How to complete this task: Among the entries below, find every line that has "enum" and pull it out.

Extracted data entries
=== Section Start ===
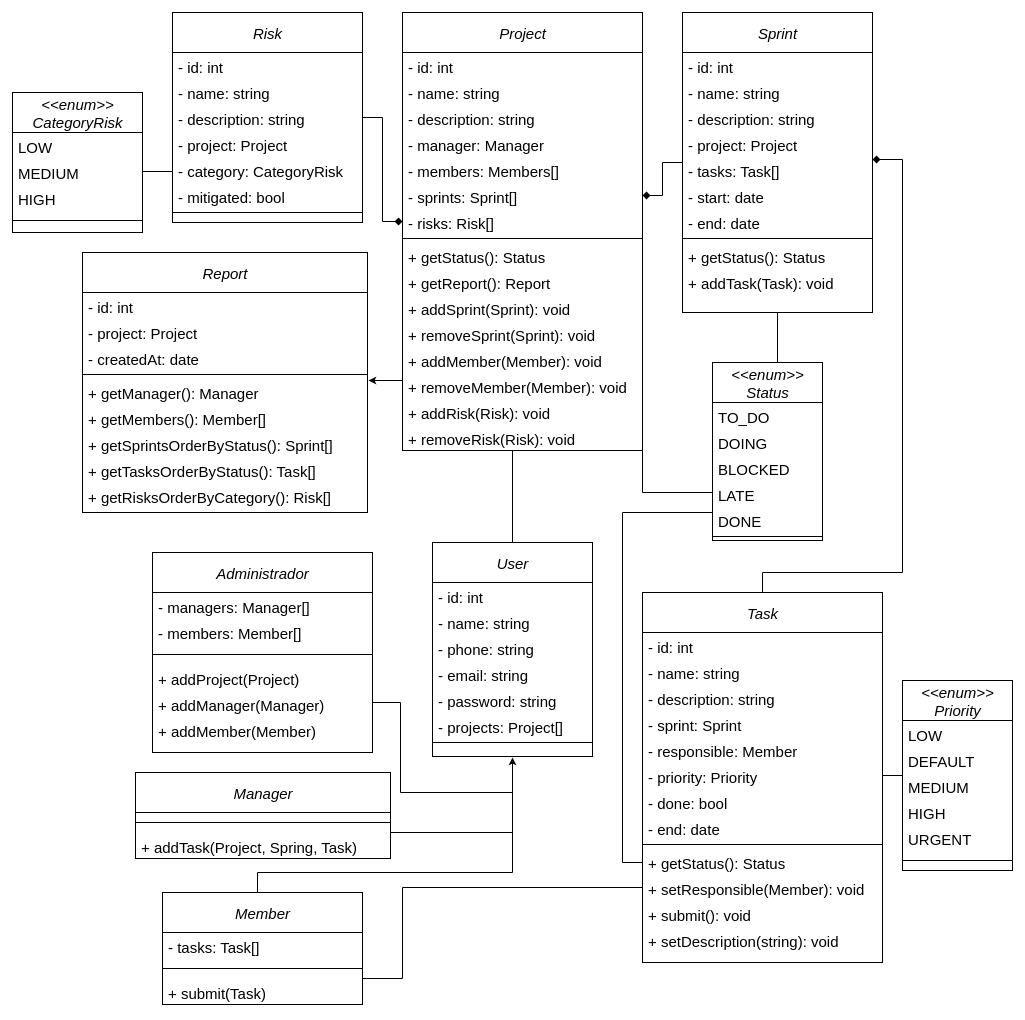
<!DOCTYPE html>
<html lang="en">
<head>
<meta charset="utf-8">
<title>Project management class diagram</title>
<style>
:root { --ink: #000; --paper: #fff; }
* { box-sizing: border-box; margin: 0; padding: 0; }
body { background: var(--paper); }
.diagram {
  position: relative; width: 1025px; height: 1020px; overflow: hidden;
  background: var(--paper); color: var(--ink);
  font: 15px/26px "Liberation Sans", Arial, sans-serif;
}
.connectors { position: absolute; left: 0; top: 0; }
.links { fill: none; stroke: var(--ink); stroke-width: 1; }
.class-box {
  position: absolute; display: grid;
  grid-template-rows: 39px var(--attributes) minmax(0, 1fr);
  border: 1px solid var(--ink); background: var(--paper);
}
.class-box header {
  display: flex; flex-direction: column; align-items: center; justify-content: center;
  padding-top: 3px; line-height: 18px; font-style: italic;
}
.class-box h2 { font-size: 15px; font-weight: 400; }
.class-box ul { list-style: none; border-top: 1px solid var(--ink); padding: 2px 0 0 5px; white-space: nowrap; }
.class-box .methods { padding-top: 6px; }
.class-box .methods.spaced { padding-top: 12px; }
#risk { left: 172px; top: 12px; width: 191px; height: 211px; --attributes: 160px; }
#category-risk { left: 12px; top: 92px; width: 131px; height: 141px; --attributes: 88px; }
#project { left: 402px; top: 12px; width: 241px; height: 439px; --attributes: 186px; }
#sprint { left: 682px; top: 12px; width: 191px; height: 301px; --attributes: 186px; }
#report { left: 82px; top: 252px; width: 286px; height: 261px; --attributes: 82px; }
#status { left: 712px; top: 362px; width: 111px; height: 179px; --attributes: 134px; }
#user { left: 432px; top: 542px; width: 161px; height: 215px; --attributes: 160px; }
#administrador { left: 152px; top: 552px; width: 221px; height: 201px; --attributes: 62px; }
#manager { left: 135px; top: 772px; width: 256px; height: 87px; --attributes: 10px; }
#member { left: 162px; top: 892px; width: 201px; height: 113px; --attributes: 36px; }
#task { left: 642px; top: 592px; width: 241px; height: 371px; --attributes: 212px; }
#priority { left: 902px; top: 680px; width: 111px; height: 191px; --attributes: 140px; }
</style>
</head>
<body>
<main class="diagram">

<section class="class-box" id="risk">
  <header><h2>Risk</h2></header>
  <ul class="attributes">
    <li>- id: int</li>
    <li>- name: string</li>
    <li>- description: string</li>
    <li>- project: Project</li>
    <li>- category: CategoryRisk</li>
    <li>- mitigated: bool</li>
  </ul>
  <ul class="methods"></ul>
</section>

<section class="class-box" id="category-risk">
  <header><span>&lt;&lt;enum&gt;&gt;</span><h2>CategoryRisk</h2></header>
  <ul class="attributes">
    <li>LOW</li>
    <li>MEDIUM</li>
    <li>HIGH</li>
  </ul>
  <ul class="methods"></ul>
</section>

<section class="class-box" id="project">
  <header><h2>Project</h2></header>
  <ul class="attributes">
    <li>- id: int</li>
    <li>- name: string</li>
    <li>- description: string</li>
    <li>- manager: Manager</li>
    <li>- members: Members[]</li>
    <li>- sprints: Sprint[]</li>
    <li>- risks: Risk[]</li>
  </ul>
  <ul class="methods">
    <li>+ getStatus(): Status</li>
    <li>+ getReport(): Report</li>
    <li>+ addSprint(Sprint): void</li>
    <li>+ removeSprint(Sprint): void</li>
    <li>+ addMember(Member): void</li>
    <li>+ removeMember(Member): void</li>
    <li>+ addRisk(Risk): void</li>
    <li>+ removeRisk(Risk): void</li>
  </ul>
</section>

<section class="class-box" id="sprint">
  <header><h2>Sprint</h2></header>
  <ul class="attributes">
    <li>- id: int</li>
    <li>- name: string</li>
    <li>- description: string</li>
    <li>- project: Project</li>
    <li>- tasks: Task[]</li>
    <li>- start: date</li>
    <li>- end: date</li>
  </ul>
  <ul class="methods">
    <li>+ getStatus(): Status</li>
    <li>+ addTask(Task): void</li>
  </ul>
</section>

<section class="class-box" id="report">
  <header><h2>Report</h2></header>
  <ul class="attributes">
    <li>- id: int</li>
    <li>- project: Project</li>
    <li>- createdAt: date</li>
  </ul>
  <ul class="methods">
    <li>+ getManager(): Manager</li>
    <li>+ getMembers(): Member[]</li>
    <li>+ getSprintsOrderByStatus(): Sprint[]</li>
    <li>+ getTasksOrderByStatus(): Task[]</li>
    <li>+ getRisksOrderByCategory(): Risk[]</li>
  </ul>
</section>

<section class="class-box" id="status">
  <header><span>&lt;&lt;enum&gt;&gt;</span><h2>Status</h2></header>
  <ul class="attributes">
    <li>TO_DO</li>
    <li>DOING</li>
    <li>BLOCKED</li>
    <li>LATE</li>
    <li>DONE</li>
  </ul>
  <ul class="methods"></ul>
</section>

<section class="class-box" id="user">
  <header><h2>User</h2></header>
  <ul class="attributes">
    <li>- id: int</li>
    <li>- name: string</li>
    <li>- phone: string</li>
    <li>- email: string</li>
    <li>- password: string</li>
    <li>- projects: Project[]</li>
  </ul>
  <ul class="methods"></ul>
</section>

<section class="class-box" id="administrador">
  <header><h2>Administrador</h2></header>
  <ul class="attributes">
    <li>- managers: Manager[]</li>
    <li>- members: Member[]</li>
  </ul>
  <ul class="methods spaced">
    <li>+ addProject(Project)</li>
    <li>+ addManager(Manager)</li>
    <li>+ addMember(Member)</li>
  </ul>
</section>

<section class="class-box" id="manager">
  <header><h2>Manager</h2></header>
  <ul class="attributes"></ul>
  <ul class="methods spaced">
    <li>+ addTask(Project, Spring, Task)</li>
  </ul>
</section>

<section class="class-box" id="member">
  <header><h2>Member</h2></header>
  <ul class="attributes">
    <li>- tasks: Task[]</li>
  </ul>
  <ul class="methods spaced">
    <li>+ submit(Task)</li>
  </ul>
</section>

<section class="class-box" id="task">
  <header><h2>Task</h2></header>
  <ul class="attributes">
    <li>- id: int</li>
    <li>- name: string</li>
    <li>- description: string</li>
    <li>- sprint: Sprint</li>
    <li>- responsible: Member</li>
    <li>- priority: Priority</li>
    <li>- done: bool</li>
    <li>- end: date</li>
  </ul>
  <ul class="methods">
    <li>+ getStatus(): Status</li>
    <li>+ setResponsible(Member): void</li>
    <li>+ submit(): void</li>
    <li>+ setDescription(string): void</li>
  </ul>
</section>

<section class="class-box" id="priority">
  <header><span>&lt;&lt;enum&gt;&gt;</span><h2>Priority</h2></header>
  <ul class="attributes">
    <li>LOW</li>
    <li>DEFAULT</li>
    <li>MEDIUM</li>
    <li>HIGH</li>
    <li>URGENT</li>
  </ul>
  <ul class="methods"></ul>
</section>

<svg class="connectors" width="1025" height="1020" viewBox="0 0 1025 1020" aria-hidden="true">
  <defs>
    <polygon id="diamond" points="-4,0 0,-4 4,0 0,4"/>
    <polygon id="arrowhead" points="0,0 8,-4 6,0 8,4"/>
  </defs>
  <g transform="translate(.5 .5)">
    <g class="links">
      <path id="risk-to-project" d="M362 117H382V221H402"/>
      <path id="category-to-risk" d="M142 171H172"/>
      <path id="sprint-to-project" d="M682 162H662V195H642"/>
      <path id="task-to-sprint" d="M872 159H902V572H762V592"/>
      <path id="sprint-to-status" d="M777 312V362"/>
      <path id="project-to-status" d="M642 450V492H712"/>
      <path id="status-to-task" d="M712 512H622V862H642"/>
      <path id="project-to-report" d="M402 380H370"/>
      <path id="project-to-user" d="M512 450V542"/>
      <path id="administrador-to-user" d="M372 702H400V792H512"/>
      <path id="manager-to-user" d="M390 832H512"/>
      <path id="member-to-user" d="M257 892V872H512V759"/>
      <path id="task-to-member" d="M642 887H402V978H362"/>
      <path id="task-to-priority" d="M882 775H902"/>
    </g>
    <g fill="var(--ink)">
      <use href="#diamond" x="398" y="221"/>
      <use href="#diamond" x="646" y="195"/>
      <use href="#diamond" x="876" y="159"/>
      <use href="#arrowhead" x="368" y="380"/>
      <use href="#arrowhead" transform="translate(512 757) rotate(90)"/>
    </g>
  </g>
</svg>

</main>
</body>
</html>
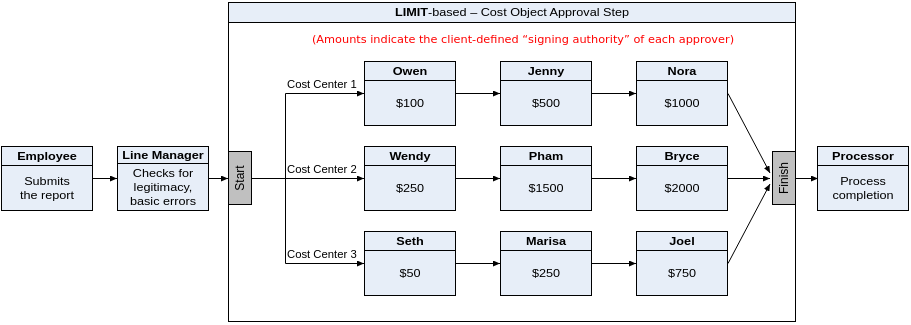
<!DOCTYPE html>
<html lang="en">
<head>
<meta charset="utf-8">
<title>Limit-based cost object approval</title>
<style>
:root {
  --ink: #000;
  --paper: #fff;
  --node: #e7eef8;
  --gate: #c0c0c0;
  --note: #f00;
}
* { box-sizing: border-box; margin: 0; padding: 0; }
html, body { width: 911px; height: 325px; overflow: hidden; background: var(--paper); }
.diagram {
  position: relative;
  width: 911px;
  height: 325px;
  overflow: hidden;
  color: var(--ink);
  font: 11.4px/14px "Liberation Sans", Arial, sans-serif;
  white-space: nowrap;
}
.wide { display: block; transform: scaleX(1.11); }

.step {
  position: absolute;
  left: 228px;
  top: 2px;
  width: 568px;
  height: 320px;
  border: 1.5px solid var(--ink);
}
.step-title {
  height: 20px;
  border-bottom: 1.5px solid var(--ink);
  background: var(--node);
  font-size: 11.4px;
  font-weight: normal;
  line-height: 19px;
  text-align: center;
}
.step-note {
  padding-top: 9px;
  padding-left: 22px;
  color: var(--note);
  font: 11.3px/16px "DejaVu Sans", Verdana, sans-serif;
  text-align: center;
}

.node {
  display: flex;
  flex-direction: column;
  width: 92px;
  height: 65px;
  border: 1px solid var(--ink);
  background: var(--node);
  text-align: center;
}
.node h3 {
  flex: none;
  height: 19px;
  border-bottom: 1px solid var(--ink);
  font-size: 11.4px;
  line-height: 18px;
}
.node p {
  flex: 1;
  display: flex;
  flex-direction: column;
  justify-content: center;
}
.employee, .manager, .processor { position: absolute; top: 146px; }
.employee { left: 1px; }
.manager { left: 117px; }
.processor { left: 817px; }
.manager h3 { height: 17px; line-height: 16px; }

.approvers {
  position: absolute;
  left: 364px;
  top: 61px;
  display: grid;
  grid-template-columns: repeat(3, 92px);
  grid-template-rows: repeat(3, 65px);
  gap: 20px 44px;
}
.cost-centers {
  position: absolute;
  left: 287px;
  top: 77px;
  display: grid;
  grid-auto-rows: 14px;
  row-gap: 71px;
  font-size: 11.3px;
  list-style: none;
}
.gate {
  position: absolute;
  top: 151px;
  display: flex;
  align-items: center;
  justify-content: center;
  width: 24px;
  height: 54px;
  border: 1px solid var(--ink);
  background: var(--gate);
  font-size: 12px;
}
.gate span { transform: rotate(-90deg); }
.start { left: 228px; }
.finish { left: 772px; }
.connectors { position: absolute; left: 0; top: 0; }
.connectors path { fill: none; stroke: var(--ink); stroke-width: 1; }
.connectors .arrowhead { fill: var(--ink); stroke: none; }
</style>
</head>
<body>
<main class="diagram">
  <section class="step">
    <h2 class="step-title"><span class="wide"><b>LIMIT</b>-based – Cost Object Approval Step</span></h2>
    <p class="step-note">(Amounts indicate the client-defined “signing authority” of each approver)</p>
  </section>

  <article class="node employee">
    <h3><span class="wide">Employee</span></h3>
    <p><span class="wide">Submits</span><span class="wide">the report</span></p>
  </article>
  <article class="node manager">
    <h3><span class="wide">Line Manager</span></h3>
    <p><span class="wide">Checks for</span><span class="wide">legitimacy,</span><span class="wide">basic errors</span></p>
  </article>

  <div class="gate start"><span>Start</span></div>

  <ul class="cost-centers">
    <li>Cost Center 1</li>
    <li>Cost Center 2</li>
    <li>Cost Center 3</li>
  </ul>

  <section class="approvers">
    <article class="node"><h3><span class="wide">Owen</span></h3><p><span class="wide">$100</span></p></article>
    <article class="node"><h3><span class="wide">Jenny</span></h3><p><span class="wide">$500</span></p></article>
    <article class="node"><h3><span class="wide">Nora</span></h3><p><span class="wide">$1000</span></p></article>
    <article class="node"><h3><span class="wide">Wendy</span></h3><p><span class="wide">$250</span></p></article>
    <article class="node"><h3><span class="wide">Pham</span></h3><p><span class="wide">$1500</span></p></article>
    <article class="node"><h3><span class="wide">Bryce</span></h3><p><span class="wide">$2000</span></p></article>
    <article class="node"><h3><span class="wide">Seth</span></h3><p><span class="wide">$50</span></p></article>
    <article class="node"><h3><span class="wide">Marisa</span></h3><p><span class="wide">$250</span></p></article>
    <article class="node"><h3><span class="wide">Joel</span></h3><p><span class="wide">$750</span></p></article>
  </section>

  <div class="gate finish"><span>Finish</span></div>

  <article class="node processor">
    <h3><span class="wide">Processor</span></h3>
    <p><span class="wide">Process</span><span class="wide">completion</span></p>
  </article>

  <svg class="connectors" width="911" height="325" viewBox="0 0 911 325" aria-hidden="true">
    <defs>
      <marker id="arrow" markerUnits="userSpaceOnUse" markerWidth="7" markerHeight="6" refX="7" refY="3" orient="auto">
        <path class="arrowhead" d="M0 0L7 3L0 6Z"/>
      </marker>
    </defs>
    <g marker-end="url(#arrow)">
      <path d="M93 178.5H117" marker-end="url(#arrow)"/>
      <path d="M208 178.5H228" marker-end="url(#arrow)"/>
      <path d="M252 178.5H364" marker-end="url(#arrow)"/>
      <path d="M285.5 178V93.5H364" marker-end="url(#arrow)"/>
      <path d="M285.5 178V263.5H364" marker-end="url(#arrow)"/>
      <path d="M455 93.5H500" marker-end="url(#arrow)"/>
      <path d="M591 93.5H636" marker-end="url(#arrow)"/>
      <path d="M455 178.5H500" marker-end="url(#arrow)"/>
      <path d="M591 178.5H636" marker-end="url(#arrow)"/>
      <path d="M455 263.5H500" marker-end="url(#arrow)"/>
      <path d="M591 263.5H636" marker-end="url(#arrow)"/>
      <path d="M728 93.5L770 173" marker-end="url(#arrow)"/>
      <path d="M728 178.5H770" marker-end="url(#arrow)"/>
      <path d="M728 263.5L770 184" marker-end="url(#arrow)"/>
      <path d="M796 178.5H818" marker-end="url(#arrow)"/>
    </g>
  </svg>
</main>
</body>
</html>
=== Section End ===
Written response:
  <header><span>&lt;&lt;enum&gt;&gt;</span><h2>CategoryRisk</h2></header>
  <header><span>&lt;&lt;enum&gt;&gt;</span><h2>Status</h2></header>
  <header><span>&lt;&lt;enum&gt;&gt;</span><h2>Priority</h2></header>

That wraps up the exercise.